It seems that as a general conclusion there is no "one true way" even for some specific programming problem like numerical computing. That makes sense and it is good to hear.

Even if I never use it extensively, I think I will try to learn some fortran. After that I might even try to learn lisp

-mark
 
Old 10-09-2007, 07:30 AM   #9
indienick
Senior Member
 
Registered: Dec 2005
Location: London, ON, Canada
Distribution: Arch, Ubuntu, Slackware, OpenBSD, FreeBSD
Posts: 1,853

Rep: Reputation: 65
Hee hee! Welcome to the dark side, we have cookies!
 
  


Reply

Tags
fortran


Thread Tools Search this Thread
Search this Thread:

Advanced Search

Posting Rules
You may not post new threads
You may not post replies
You may not post attachments
You may not edit your posts

BB code is On
Smilies are On
[IMG] code is Off
HTML code is Off

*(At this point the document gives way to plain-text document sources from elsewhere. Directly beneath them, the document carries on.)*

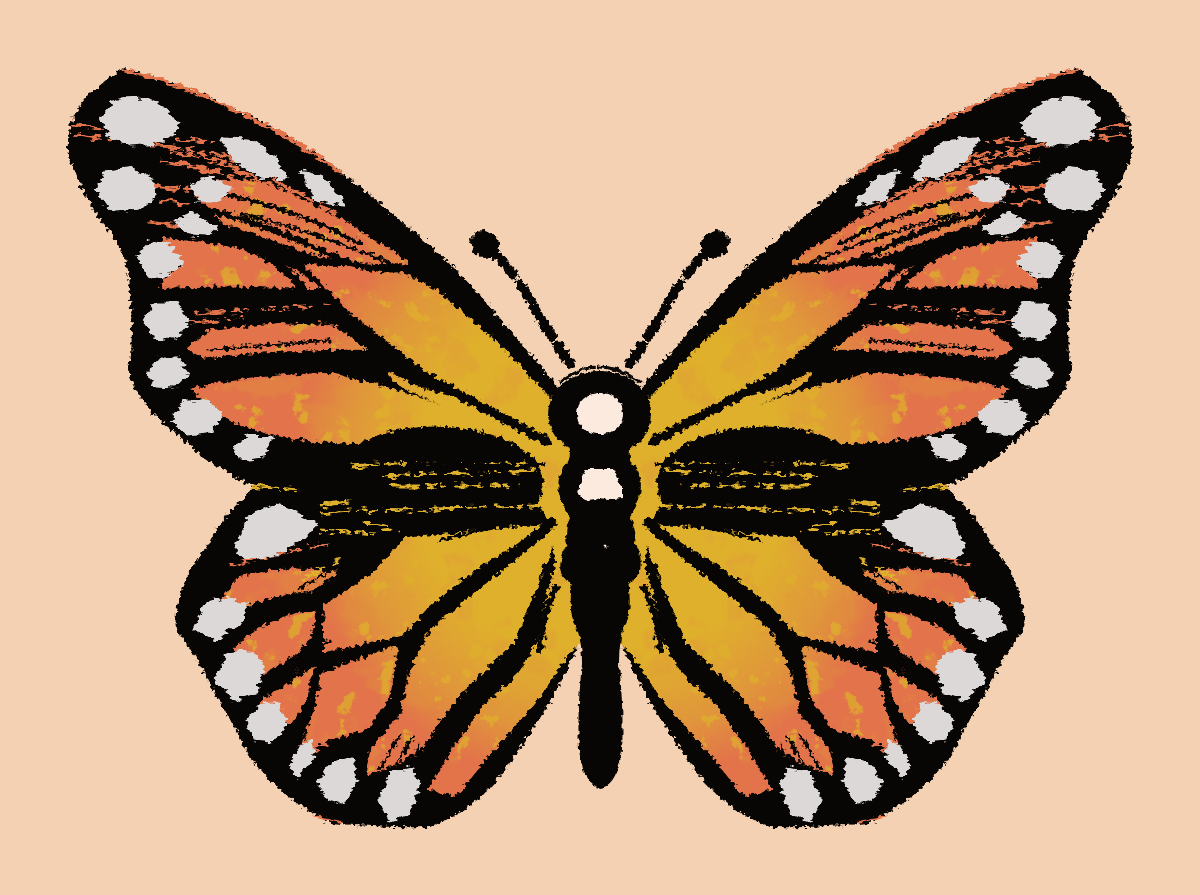
<!DOCTYPE html>
<html lang="en">
<head>
<meta charset="utf-8">
<title>Monarch butterfly</title>
<style>
:root {
  --paper: #f4d1b2;
  --ink: #080604;
  --orange: #e2734a;
  --amber: #e0963b;
  --yellow: #dfb02c;
  --chalk: #dcd8d7;
  --blush: #fbeadd;
}
html, body { margin: 0; background: var(--paper); overflow: hidden; }
svg { display: block; width: 1200px; height: 895px; }
filter { color-interpolation-filters: sRGB; }
.ink { fill: var(--ink); }
.vein, .bristle { fill: none; stroke: var(--ink); stroke-linecap: round; stroke-linejoin: round; }
.bristle { stroke-width: 3; stroke-dasharray: 26 3 9 4 40 2; }
.streak { fill: none; stroke: var(--orange); stroke-width: 3; stroke-dasharray: 30 5 12 3 6 8; }
.streak.warm { stroke: var(--yellow); }
.rim { fill: none; stroke: var(--orange); stroke-width: 4; }
.spots { fill: var(--chalk); stroke: var(--chalk); stroke-width: 5; stroke-linejoin: round; }
.hole { fill: var(--blush); }
.glow-near { stop-color: var(--yellow); }
.glow-mid { stop-color: var(--amber); }
.glow-far { stop-color: var(--orange); }
.fleck-yellow { fill: var(--yellow); }
.fleck-amber { fill: var(--amber); }
</style>
</head>
<body>
<svg viewBox="0 0 1200 895" role="img" aria-label="Monarch butterfly with open wings, painted with a dry brush">
  <defs>
    <radialGradient id="wing-glow" gradientUnits="userSpaceOnUse" cx="600" cy="480" r="460">
      <stop class="glow-near" offset=".4"/>
      <stop class="glow-mid" offset=".56"/>
      <stop class="glow-far" offset=".67"/>
    </radialGradient>

    <filter id="rough-edge" filterUnits="userSpaceOnUse" x="0" y="0" width="1200" height="895">
      <feTurbulence type="fractalNoise" baseFrequency=".22" numOctaves="2" seed="4"/>
      <feDisplacementMap in="SourceGraphic" scale="9" xChannelSelector="R" yChannelSelector="G"/>
    </filter>
    <filter id="body-edge" filterUnits="userSpaceOnUse" x="500" y="340" width="200" height="470">
      <feTurbulence type="fractalNoise" baseFrequency=".2" numOctaves="2" seed="7"/>
      <feDisplacementMap in="SourceGraphic" scale="5" xChannelSelector="R" yChannelSelector="G"/>
    </filter>
    <filter id="dry-brush" filterUnits="userSpaceOnUse" x="0" y="0" width="1200" height="895">
      <feTurbulence type="fractalNoise" baseFrequency=".09 .24" numOctaves="2" seed="9"/>
      <feDisplacementMap in="SourceGraphic" scale="11" xChannelSelector="R" yChannelSelector="G"/>
    </filter>
    <filter id="flecks" filterUnits="userSpaceOnUse" x="0" y="0" width="1200" height="895">
      <feTurbulence type="fractalNoise" baseFrequency=".045" numOctaves="5" seed="12"/>
      <feColorMatrix values="0 0 0 0 0  0 0 0 0 0  0 0 0 0 0  14 0 0 0 -8.8" result="grain"/>
      <feComposite in="SourceGraphic" in2="grain" operator="in"/>
    </filter>
    <filter id="patches" filterUnits="userSpaceOnUse" x="0" y="0" width="1200" height="895">
      <feTurbulence type="fractalNoise" baseFrequency=".025" numOctaves="5" seed="31"/>
      <feColorMatrix values="0 0 0 0 0  0 0 0 0 0  0 0 0 0 0  0 8 0 0 -4.4" result="grain"/>
      <feComposite in="SourceGraphic" in2="grain" operator="in"/>
    </filter>

    <g id="wing-shape">
      <path d="M120 68C170 78 250 112 300 144Q350 175 400 220Q460 268 510 330L562 392 575 500 255 487Q210 466 174 432Q136 402 129 372Q135 330 129 290Q128 250 104 225Q78 190 68 150Q66 115 92 92Z"/>
      <path d="M262 482Q225 510 206 548Q172 590 176 630Q200 660 213 690Q234 725 250 758Q280 797 330 823Q380 828 430 827Q475 810 502 774Q540 722 562 680L586 630 590 480Z"/>
    </g>

    <g id="wing-cells">
      <!-- forewing -->
      <path d="M551 440L500 412 440 380 388 340 350 310 308 266Q350 268 396 272L436 292 500 347 550 400Z"/>
      <path d="M196 192Q225 176 262 184Q330 210 405 262Q345 264 300 248L225 222Z"/>
      <path d="M162 286L184 262 164 240 215 246Q270 256 298 274L318 288Q240 282 162 286Z"/>
      <path d="M190 348L210 332 290 324 340 324 372 348Q290 346 205 358Z"/>
      <path d="M194 390Q260 376 330 375L390 390Q440 404 505 432Q440 418 385 430L358 442Q260 440 220 412Z"/>
      <path d="M386 364Q420 384 470 402L535 440 505 428Q440 404 396 382Z"/>
      <!-- inner field beside the body -->
      <path d="M425 421Q480 418 548 440L556 430 582 444 582 640 558 660 560 600 554 524 540 504 547 482 536 456Q490 432 425 421Z"/>
      <!-- hindwing -->
      <path d="M548 526L480 532 405 540 375 574 326 606 324 650 402 634 425 608Q480 558 548 526Z"/>
      <path d="M558 528L432 630 412 670 402 715 372 750 368 772 394 764 420 748 440 718 468 684 512 642Q530 600 546 562Z"/>
      <path d="M552 576L540 640 522 672 482 710 456 748 430 788 456 794 480 764 540 694 576 640 576 560Z"/>
      <path d="M324 674L396 648 388 697 366 728 330 738 303 750 316 708Z"/>
      <path d="M236 650Q266 618 314 612Q314 640 290 656L264 672Z"/>
      <path d="M262 702L298 672 314 668Q308 700 290 722Z"/>
      <path d="M222 600L240 578 290 570 340 574 312 592Q280 592 248 606Z"/>
    </g>

    <g id="brush-streaks">
      <path class="rim" d="M122 69Q230 95 344 174"/>
      <path class="streak" d="M72 124L108 130M72 134L112 140M150 146Q200 144 248 176M170 152Q220 156 290 196M160 160L215 172M176 140L215 142"/>
      <path class="streak" d="M210 152Q260 166 300 200M230 160Q290 184 340 218M180 162L240 178"/>
      <path class="streak" d="M150 186L196 190M225 178Q290 196 350 226M160 200L200 206M150 222L180 226M195 314L330 304M190 322L250 318"/>
      <path class="streak" d="M228 566L300 550M246 560L330 544M312 816L345 822M300 756L330 742"/>
      <path class="streak warm" d="M352 466Q440 458 528 464M380 476L540 470M390 486L520 486M250 486L300 490M320 514Q380 506 440 512M360 522L400 530M430 508L545 506"/>
      <path class="streak warm" d="M320 530L375 534M376 430L400 424M322 506L356 500M300 580L340 560"/>
    </g>

    <g id="wing-veins">
      <path class="vein" stroke-width="9" d="M205 232Q270 248 300 285T385 355Q450 390 548 442"/>
      <path class="vein" stroke-width="6" d="M190 205Q270 225 320 250T410 268"/>
      <path class="vein" stroke-width="4" d="M205 190Q290 205 360 244"/>
      <path class="vein" stroke-width="11" d="M180 368Q280 350 380 360Q420 385 450 390"/>
      <path class="ink" d="M372 440Q410 424 460 428Q510 434 532 458Q480 468 400 462Z"/>
      <path class="ink" d="M390 520Q440 508 490 508Q530 506 552 520Q510 524 470 526Q420 532 390 530Z"/>
      <path class="vein" stroke-width="8" d="M552 522Q490 570 425 622Q404 650 400 690L366 748"/>
      <path class="vein" stroke-width="11" d="M548 568Q540 605 522 648Q490 680 466 702Q440 740 416 782"/>
      <path class="vein" stroke-width="6" d="M556 588Q542 615 540 650M402 640Q350 646 322 664Q308 680 312 706L288 752M320 606Q320 640 320 660L258 698"/>
      <path class="vein" stroke-width="9" d="M380 546Q350 566 318 594Q270 600 230 616M376 548Q300 550 232 574"/>
      <path class="bristle" d="M240 214Q320 232 400 268M200 300L340 316M196 318L336 324M210 350L330 340M204 376Q280 364 360 362"/>
      <path class="bristle" d="M470 474L545 464M460 492L542 486M440 540L535 518M540 600L520 650"/>
      <path class="bristle" d="M400 735L380 768M412 738L392 772M420 745L406 776"/>
      <path class="bristle" d="M350 560L300 588M330 640L300 660M470 700L446 735M410 645L398 690"/>
    </g>

    <g id="wing-spots">
      <path d="M102 120L117 101 146 100 166 111 177 128 160 141 130 143 112 135Z"/>
      <path d="M223 140L250 141 275 159 283 177 262 175 238 163Z"/>
      <path d="M303 173L320 177 342 204 318 199Z"/>
      <path d="M98 190L108 173 132 169 151 181 153 196 140 207 112 209Z"/>
      <path d="M193 186L208 179 229 188 218 199 200 199Z"/>
      <path d="M179 222L192 214 214 228 208 234 190 233Z"/>
      <path d="M139 256L150 244 168 247 180 262 168 273 150 275Z"/>
      <path d="M145 320L156 305 177 305 187 322 175 337 154 335Z"/>
      <path d="M149 372L160 360 177 360 186 374 174 386 156 385Z"/>
      <path d="M174 418L186 403 207 403 220 414 209 431 186 433Z"/>
      <path d="M236 448L250 438 270 439 262 455 242 458Z"/>
      <path d="M238 549L250 516 276 506 314 523 300 538 270 555 246 557Z"/>
      <path d="M196 627L207 605 230 600 246 605 240 621 216 638Z"/>
      <path d="M218 680L229 655 250 652 262 668 255 691 234 698Z"/>
      <path d="M249 722L263 706 279 704 285 724 271 740 255 738Z"/>
      <path d="M292 766L303 744 312 742 310 761 298 775Z"/>
      <path d="M321 783L333 764 351 760 354 780 343 802 329 798Z"/>
      <path d="M380 800L393 774 411 770 418 784 409 810 390 818Z"/>
    </g>

    <g id="antenna">
      <path class="ink" d="M470 238Q478 227 493 233Q504 244 495 255Q482 263 473 250Z"/>
      <path class="vein" stroke-width="9" stroke-dasharray="30 10 44 12" d="M494 252Q516 276 532 302"/>
      <path class="vein" stroke-width="10" stroke-dasharray="34 12 30 12" d="M534 308Q550 334 570 364"/>
    </g>

    <g id="wing-pair-half">
      <use href="#wing-shape" class="ink" filter="url(#rough-edge)"/>
      <g filter="url(#rough-edge)">
        <use href="#wing-cells" fill="url(#wing-glow)" stroke="url(#wing-glow)" stroke-width="4" stroke-linejoin="round"/>
      </g>
      <g filter="url(#patches)" opacity=".35"><use href="#wing-cells" class="fleck-amber"/></g>
      <g filter="url(#flecks)" opacity=".75"><use href="#wing-cells" class="fleck-yellow"/></g>
      <use href="#brush-streaks" filter="url(#dry-brush)"/>
      <use href="#wing-veins" filter="url(#rough-edge)"/>
      <use href="#wing-spots" class="spots" filter="url(#dry-brush)"/>
      <use href="#antenna" filter="url(#rough-edge)"/>
    </g>
  </defs>

  <rect width="1200" height="895" fill="var(--paper)"/>

  <use id="left-wings" href="#wing-pair-half"/>
  <use id="right-wings" href="#wing-pair-half" transform="matrix(-1 0 0 1 1200 0)"/>

  <g id="body" filter="url(#body-edge)">
    <path id="head" class="ink" d="M600 371C632 371 652 392 651 415C650 432 642 442 630 448L570 448C558 442 549 432 548 415C548 392 568 371 600 371Z"/>
    <path id="thorax" class="ink" d="M568 440L632 440Q628 452 631 462C642 472 643 488 638 500Q634 510 630 518Q637 530 635 544Q644 560 639 573Q632 582 626 586L574 586Q566 582 561 573Q558 560 567 544Q564 530 570 518Q564 510 561 500C556 488 558 472 568 462Q572 452 568 440Z"/>
    <path id="abdomen" class="ink" d="M572 580L628 580Q632 606 627 622Q619 634 619 664Q624 710 622 750Q617 786 600 788Q584 786 579 750Q577 710 582 664Q582 634 573 622Q569 606 572 580Z"/>
    <path class="bristle" d="M560 382Q598 352 640 382"/>
    <path id="head-mark" class="hole" d="M600 393C614 393 623 402 623 414C623 427 614 434 600 434C586 434 577 427 577 414C577 402 586 393 600 393Z"/>
    <path id="thorax-mark" class="hole" d="M586 469L613 469Q617 479 622 488L622 498Q610 500 600 498Q590 503 583 499L578 494Q580 480 586 469Z"/>
    <circle class="hole" cx="605" cy="546" r="1.5"/>
  </g>
</svg>
</body>
</html>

Similar Threads
Thread Thread Starter Forum Replies Last Post
Fortran 77: is it worth getting into it? frankie_DJ Programming 8 02-03-2006 11:02 AM
Python - worth learning? vharishankar Programming 39 07-08-2005 02:38 AM
Is Visual Basic worth learning? titanium_geek Programming 20 07-07-2005 09:58 AM
Is it really worth learning vi at this point? Tyir Linux - General 8 02-24-2004 12:51 AM
Is scripting worth learning ChimpFace9000 Linux - General 3 07-05-2001 04:02 AM


All times are GMT -5. The time now is 06:33 AM.

Main Menu
My LQ
Write for LQ
LinuxQuestions.org is looking for people interested in writing Editorials, Articles, Reviews, and more. If you'd like to contribute content, let us know.
Main Menu
Syndicate
RSS1  Latest Threads
RSS1  LQ News
Twitter: @linuxquestions
identi.ca: @linuxquestions
Facebook: linuxquestions Google+: linuxquestions
Open Source Consulting | Domain Registration